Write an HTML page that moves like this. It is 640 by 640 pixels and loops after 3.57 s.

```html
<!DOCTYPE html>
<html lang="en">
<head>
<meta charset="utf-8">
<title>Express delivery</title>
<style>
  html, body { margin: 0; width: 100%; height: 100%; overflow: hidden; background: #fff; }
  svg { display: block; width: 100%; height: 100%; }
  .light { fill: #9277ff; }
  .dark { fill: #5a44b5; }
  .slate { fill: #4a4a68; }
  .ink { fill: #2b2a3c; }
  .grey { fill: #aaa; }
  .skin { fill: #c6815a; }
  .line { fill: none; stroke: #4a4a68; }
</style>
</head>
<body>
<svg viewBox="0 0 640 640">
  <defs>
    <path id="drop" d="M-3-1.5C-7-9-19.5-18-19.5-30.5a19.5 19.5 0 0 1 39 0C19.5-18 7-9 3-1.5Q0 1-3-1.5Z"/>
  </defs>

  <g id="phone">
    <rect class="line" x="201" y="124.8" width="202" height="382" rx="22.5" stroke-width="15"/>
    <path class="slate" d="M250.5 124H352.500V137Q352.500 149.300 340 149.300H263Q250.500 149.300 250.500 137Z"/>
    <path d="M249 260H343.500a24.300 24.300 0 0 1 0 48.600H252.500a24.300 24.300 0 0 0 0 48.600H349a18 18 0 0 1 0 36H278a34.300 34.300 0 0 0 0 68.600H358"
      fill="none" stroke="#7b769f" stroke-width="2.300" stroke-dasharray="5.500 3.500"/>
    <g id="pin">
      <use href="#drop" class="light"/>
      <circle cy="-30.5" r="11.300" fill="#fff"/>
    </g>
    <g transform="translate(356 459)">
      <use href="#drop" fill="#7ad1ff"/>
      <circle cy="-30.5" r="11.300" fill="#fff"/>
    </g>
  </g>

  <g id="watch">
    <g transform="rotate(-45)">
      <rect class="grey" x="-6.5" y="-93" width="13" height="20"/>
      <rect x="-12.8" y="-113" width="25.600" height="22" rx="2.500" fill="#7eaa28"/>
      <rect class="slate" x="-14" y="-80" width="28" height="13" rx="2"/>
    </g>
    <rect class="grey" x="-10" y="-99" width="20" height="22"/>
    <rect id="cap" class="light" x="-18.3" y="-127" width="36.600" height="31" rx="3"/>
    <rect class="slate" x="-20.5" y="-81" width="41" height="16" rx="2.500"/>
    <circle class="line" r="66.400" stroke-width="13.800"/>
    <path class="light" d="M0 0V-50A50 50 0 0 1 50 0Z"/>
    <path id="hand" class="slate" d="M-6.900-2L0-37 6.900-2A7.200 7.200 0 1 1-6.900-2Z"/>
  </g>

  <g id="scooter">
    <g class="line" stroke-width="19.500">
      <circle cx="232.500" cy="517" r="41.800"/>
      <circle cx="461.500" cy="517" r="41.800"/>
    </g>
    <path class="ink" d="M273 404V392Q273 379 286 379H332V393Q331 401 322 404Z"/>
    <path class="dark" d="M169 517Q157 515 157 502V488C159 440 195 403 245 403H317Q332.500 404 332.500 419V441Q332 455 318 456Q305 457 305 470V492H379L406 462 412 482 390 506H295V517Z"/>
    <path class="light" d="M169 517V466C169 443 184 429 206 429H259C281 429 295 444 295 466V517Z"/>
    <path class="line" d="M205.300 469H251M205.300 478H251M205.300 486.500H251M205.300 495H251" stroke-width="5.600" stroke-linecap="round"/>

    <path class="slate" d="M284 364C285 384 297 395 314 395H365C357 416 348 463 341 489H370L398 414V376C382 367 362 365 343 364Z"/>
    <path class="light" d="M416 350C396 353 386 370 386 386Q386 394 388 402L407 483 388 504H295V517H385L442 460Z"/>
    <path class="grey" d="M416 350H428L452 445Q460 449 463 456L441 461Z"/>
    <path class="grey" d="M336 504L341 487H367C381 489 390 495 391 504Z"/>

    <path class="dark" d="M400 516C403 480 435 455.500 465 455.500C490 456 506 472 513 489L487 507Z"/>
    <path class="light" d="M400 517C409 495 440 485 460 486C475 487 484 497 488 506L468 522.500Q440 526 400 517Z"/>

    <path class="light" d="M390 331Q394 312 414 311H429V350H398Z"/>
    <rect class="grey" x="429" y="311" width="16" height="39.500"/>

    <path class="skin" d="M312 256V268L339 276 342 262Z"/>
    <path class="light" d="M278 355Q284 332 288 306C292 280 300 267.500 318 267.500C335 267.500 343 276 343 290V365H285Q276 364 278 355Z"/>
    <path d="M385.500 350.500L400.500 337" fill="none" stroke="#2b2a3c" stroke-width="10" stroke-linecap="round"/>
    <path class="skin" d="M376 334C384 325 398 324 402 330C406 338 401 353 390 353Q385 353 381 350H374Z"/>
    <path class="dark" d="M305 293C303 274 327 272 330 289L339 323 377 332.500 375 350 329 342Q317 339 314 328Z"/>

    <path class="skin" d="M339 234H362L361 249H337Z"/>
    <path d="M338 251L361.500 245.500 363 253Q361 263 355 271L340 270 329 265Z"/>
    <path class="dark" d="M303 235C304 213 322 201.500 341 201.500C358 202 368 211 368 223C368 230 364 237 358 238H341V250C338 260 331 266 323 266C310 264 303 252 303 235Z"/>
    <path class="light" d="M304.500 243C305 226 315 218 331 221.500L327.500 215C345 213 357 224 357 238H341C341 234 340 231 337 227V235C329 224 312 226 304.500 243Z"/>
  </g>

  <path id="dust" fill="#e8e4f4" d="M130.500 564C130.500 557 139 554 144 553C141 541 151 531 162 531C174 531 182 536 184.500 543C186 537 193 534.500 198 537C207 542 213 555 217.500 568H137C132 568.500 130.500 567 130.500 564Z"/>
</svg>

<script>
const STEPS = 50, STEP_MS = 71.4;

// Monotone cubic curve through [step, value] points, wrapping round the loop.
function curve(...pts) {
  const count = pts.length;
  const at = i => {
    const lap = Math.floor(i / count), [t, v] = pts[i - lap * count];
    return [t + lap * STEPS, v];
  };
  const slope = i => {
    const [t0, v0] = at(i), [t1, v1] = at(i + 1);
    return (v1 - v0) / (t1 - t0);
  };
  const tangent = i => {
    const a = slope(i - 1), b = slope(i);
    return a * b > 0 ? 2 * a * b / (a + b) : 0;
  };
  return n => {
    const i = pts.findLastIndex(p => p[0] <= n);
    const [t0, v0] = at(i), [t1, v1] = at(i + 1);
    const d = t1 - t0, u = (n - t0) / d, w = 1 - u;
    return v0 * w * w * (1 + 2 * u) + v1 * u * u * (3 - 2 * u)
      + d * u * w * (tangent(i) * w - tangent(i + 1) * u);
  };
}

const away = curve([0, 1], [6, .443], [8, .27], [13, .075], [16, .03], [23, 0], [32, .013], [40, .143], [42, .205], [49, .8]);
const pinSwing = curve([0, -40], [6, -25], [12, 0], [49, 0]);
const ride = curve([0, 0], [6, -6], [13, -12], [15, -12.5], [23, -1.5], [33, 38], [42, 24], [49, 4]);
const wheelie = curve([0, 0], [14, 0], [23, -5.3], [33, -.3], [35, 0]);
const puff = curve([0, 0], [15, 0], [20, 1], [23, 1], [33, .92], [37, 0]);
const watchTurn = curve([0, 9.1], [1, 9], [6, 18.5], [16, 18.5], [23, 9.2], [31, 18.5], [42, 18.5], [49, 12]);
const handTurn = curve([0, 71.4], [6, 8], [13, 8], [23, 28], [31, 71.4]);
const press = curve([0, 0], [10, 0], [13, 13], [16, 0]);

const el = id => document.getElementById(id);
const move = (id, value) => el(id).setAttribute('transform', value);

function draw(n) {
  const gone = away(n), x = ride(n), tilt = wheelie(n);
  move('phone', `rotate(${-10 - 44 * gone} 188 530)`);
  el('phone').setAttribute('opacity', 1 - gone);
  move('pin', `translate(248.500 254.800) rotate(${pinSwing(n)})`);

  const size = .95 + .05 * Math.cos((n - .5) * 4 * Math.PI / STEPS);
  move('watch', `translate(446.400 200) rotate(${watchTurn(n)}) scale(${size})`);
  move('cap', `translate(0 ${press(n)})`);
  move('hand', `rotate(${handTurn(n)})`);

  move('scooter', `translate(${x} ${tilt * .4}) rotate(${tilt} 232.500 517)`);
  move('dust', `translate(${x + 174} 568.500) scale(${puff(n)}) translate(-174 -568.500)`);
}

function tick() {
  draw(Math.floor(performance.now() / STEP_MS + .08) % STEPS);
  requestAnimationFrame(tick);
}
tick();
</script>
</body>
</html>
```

********

Go through the records above, find each line with the string "rotate", and copy it.

Answer:
    <g transform="rotate(-45)">
  move('phone', `rotate(${-10 - 44 * gone} 188 530)`);
  move('pin', `translate(248.500 254.800) rotate(${pinSwing(n)})`);
  move('watch', `translate(446.400 200) rotate(${watchTurn(n)}) scale(${size})`);
  move('hand', `rotate(${handTurn(n)})`);
  move('scooter', `translate(${x} ${tilt * .4}) rotate(${tilt} 232.500 517)`);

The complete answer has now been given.